GBP/INR advances in early trading on Wednesday. It’s recovering some losses after trading only in red since the start of the month. The Indian rupee looks weaker today as enthusiasm backed by hopes of a US-China interim trade deal faded. Markets are now waiting for any clue from representatives of both countries.

The INR is also under pressure after yesterday’s disappointing services sector data and amid an economic slowdown.

Currently, one British pound buys 91.378 as of 06:22, up 0.23% so far.

In mid-October, GBP/INR hit the highest level since March, and it might try to update this peak soon.

India Refuses Asia Trade Pact

Investors are weighing the impact of India’s refusal to enter the Regional Comprehensive Economic Partnership (RCEP). This is an Asian free trade agreement (FTA) backed by China. The proposed deal includes ten members of the Association of Southeast Asian Nations (ASEAN). Some of them are Japan, South Korea, Australia, and New Zealand.

On Monday, Indian Prime Minister Narendra Modi said that he couldn’t compromise the interests of local workers and farmers by joining the trade pact. The PM stated that it failed to address India’s worries about market access.

Local traders are afraid that the trade agreement could open the door to cheap imports from China. This would harm local manufacturers. The PM commented:

“When I measure the RCEP Agreement with respect to the interests of all Indians, I do not get a positive answer.”

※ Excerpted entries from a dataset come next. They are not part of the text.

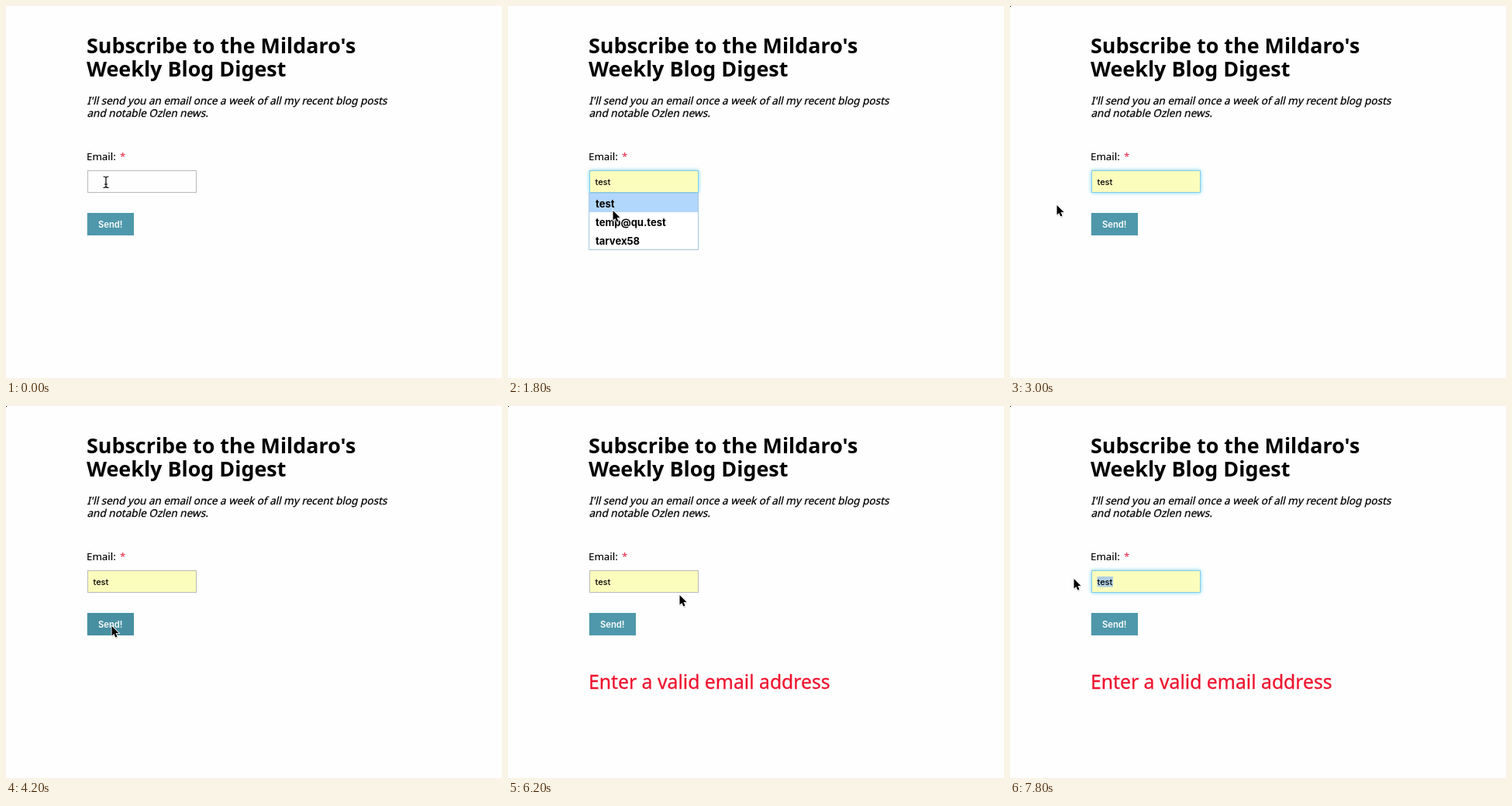
Write an HTML page that moves like this. It is 640 px wide and 480 px high and loops after 8000 ms.

```html
<!DOCTYPE html>
<html lang="en">
<head>
<meta charset="utf-8">
<title>Newsletter form</title>
<style>
  html, body { margin: 0; width: 100%; height: 100%; overflow: hidden; background: #fefefe; }
  svg { display: block; width: 640px; height: 480px; font: 13.3px "Noto Sans", "Open Sans", sans-serif; }
  .title { font-size: 26.9px; font-weight: 700; }
  .intro { font-size: 13.56px; stroke: #000; stroke-width: .25px; }
  .label { stroke: #000; stroke-width: .15px; }
  .error { font-size: 24.75px; fill: #ee142f; stroke: #ee142f; stroke-width: .3px; }
  .field { font: 500 11px Inter, Roboto, sans-serif; }
  .button { font: 600 11.2px Inter, Roboto, sans-serif; fill: #fff; }
  .option { font: 700 13px Inter, Roboto, sans-serif; }
  #glow { filter: drop-shadow(0 0 2.5px #6fd2f5); }
</style>
</head>
<body>
<svg viewBox="0 0 640 480">
  <rect width="640" height="480" fill="#fefefe"/>
  <rect id="corner" width="1" height="1"/>

  <g class="title">
    <text x="104" y="61">Subscribe to the Mildaro's</text>
    <text x="104" y="91">Weekly Blog Digest</text>
  </g>
  <g class="intro" transform="translate(104.5 127) skewX(-13)">
    <text>I'll send you an email once a week of all my recent blog posts</text>
    <text x="3.7" y="16">and notable Ozlen news.</text>
  </g>
  <text class="label" x="104" y="199">Email: <tspan x="147" fill="#e0203c" stroke="none">*</tspan></text>

  <rect id="glow" x="105" y="212" width="141" height="29" fill="#fff"/>
  <rect id="box" x="105.5" y="212.5" width="140" height="28"/>
  <rect id="selection" x="112.5" y="220" width="20.5" height="13.5" fill="#b0d0e4"/>
  <text id="value" class="field" x="112.5" y="231"></text>
  <path id="caret" d="M0 221v12" stroke="#000"/>

  <rect id="button" x="104.8" y="267" width="60.2" height="29"/>
  <text class="button" x="119" y="286">Send!</text>
  <text id="error" class="error" x="104" y="365">Enter a valid email address</text>

  <g id="menu" class="option">
    <rect x="104.5" y="241.5" width="141" height="73" fill="#fff" stroke="#a3c9e0"/>
    <rect id="highlight" x="105" y="242" width="140" height="24" fill="#b2d7fc"/>
    <text x="113" y="259.5">test</text>
    <text x="113" y="283.5">temp@qu.test</text>
    <text x="113" y="307.5">tarvex58</text>
  </g>

  <g id="arrow">
    <path d="M1.3 3v12.5l2.8-2.6 2 4.5 2.2-1-2-4.4h4z" fill="#000" opacity=".18"/>
    <path d="M.5 1v12.5l2.8-2.6 2 4.5 2.2-1-2-4.4h4z" stroke="#fff" stroke-width="1.6" paint-order="stroke"/>
  </g>
  <path id="beam" d="M-3.5-7q3 0 3.5 1.5q.5-1.5 3.5-1.5M-3.5 7.5q3 0 3.5-1.5q.5 1.5 3.5 1.5M0-5.5v11.5M-2 3h4"
        fill="none" stroke="#000" stroke-width="1.2"/>
</svg>
<script>
  const LOOP = 8000, STEP = 200;
  const el = id => document.getElementById(id);
  const show = (id, on) => el(id).setAttribute("visibility", on ? "visible" : "hidden");
  const paint = (id, name, value) => el(id).setAttribute(name, value);

  // Pointer stops: time, x, y
  const path = [
    [0, 129, 227], [1400, 129, 227], [1600, 134, 255], [1800, 135, 263], [2600, 135, 262],
    [3000, 60, 256], [3400, 61, 257], [3600, 108, 274], [4000, 136, 283], [4800, 136, 283],
    [5200, 205, 372], [5400, 240, 399], [5600, 240, 399], [6200, 221, 243],
    [6600, 142, 228], [6800, 138, 228], [7200, 88, 224], [7400, 82, 222], [8000, 82, 222]
  ];

  function pointerAt(t) {
    const i = path.findIndex(p => p[0] > t);
    const [t0, x0, y0] = path[i - 1], [t1, x1, y1] = path[i];
    const k = (t - t0) / (t1 - t0), ease = k * k * (3 - 2 * k);
    return [x0 + (x1 - x0) * ease, y0 + (y1 - y0) * ease];
  }

  function draw(t) {
    const within = (from, to = LOOP) => t >= from && t < to;
    const [x, y] = pointerAt(t);
    const focused = within(600, 3400) || within(6800);
    const filled = t >= 1600;
    const overField = x > 105 && x < 246 && y > 212 && y < 241;
    const overButton = within(3600) && x > 105 && x < 165 && y > 267 && y < 296;
    const typing = within(1000, 1600);

    show("corner", t >= 2200);
    show("glow", focused);
    paint("box", "fill", filled ? "#fbfdbd" : "#fefefe");
    paint("box", "stroke", focused ? "#82cde6" : "#b9b9b9");
    el("value").textContent = filled ? "test" : t >= 1200 ? "t" : "";
    show("caret", within(600, 1600));
    paint("caret", "transform", `translate(${t >= 1200 ? 117.5 : 113.5})`);
    show("selection", t >= 7000);
    paint("selection", "x", t < 7200 ? 122 : 112.5);
    paint("selection", "width", t < 7200 ? 11 : 20.5);

    paint("button", "fill", overButton ? "#488fa2" : "#4f98ab");
    show("error", t >= 4600);
    el("menu").style.display = within(1200, 2600) ? "" : "none";
    show("highlight", filled);

    show("beam", overField && !typing);
    show("arrow", !overField && !typing);
    for (const id of ["beam", "arrow"]) paint(id, "transform", `translate(${x} ${y})`);
  }

  function tick() {
    draw(Math.floor(performance.now() % LOOP / STEP) * STEP);
    requestAnimationFrame(tick);
  }
  tick();
</script>
</body>
</html>
```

Elsewhere, China said that India was welcomed to join the pact whenever it’s ready.

Indian business groups and trade negotiators, who favor the deal, noted that the local industry would have benefited from the agreement. The advantage would be joining global supply chains for high-end products like electronics and engineering. The increased access to overseas markets would have offset the economic slowdown, they said.

Vikram Kirloskar, president of the Confederation of Indian Industry, stated:

“The long term interest of industry in India is to get well integrated in global value chains and beneficial trade agreements could play important roles in realizing this interest.”

Shortly after refusing to join RCEP, Indian officials said that the country should consider the FTA with European Union instead. is a news site only and not a currency trading platform. is a site operated by TransferWise Inc. (“We”, “Us”), a Delaware Corporation. We do not guarantee that the website will operate in an uninterrupted or error-free manner or is free of viruses or other harmful components. The content on our site is provided for general information only and is not intended as an exhaustive treatment of its subject. We expressly disclaim any contractual or fiduciary relationship with you on the basis of the content of our site, any you may not rely thereon for any purpose. You should consult with qualified professionals or specialists before taking, or refraining from, any action on the basis of the content on our site. Although we make reasonable efforts to update the information on our site, we make no representations, warranties or guarantees, whether express or implied, that the content on our site is accurate, complete or up to date, and DISCLAIM ANY IMPLIED WARRANTIES OF MERCHANTABILITY OR FITNESS FOR A PARTICULAR PURPOSE. Some of the content posted on this site has been commissioned by Us, but is the work of independent contractors. These contractors are not employees, workers, agents or partners of TransferWise and they do not hold themselves out as one. The information and content posted by these independent contractors have not been verified or approved by Us. The views expressed by these independent contractors on do not represent our views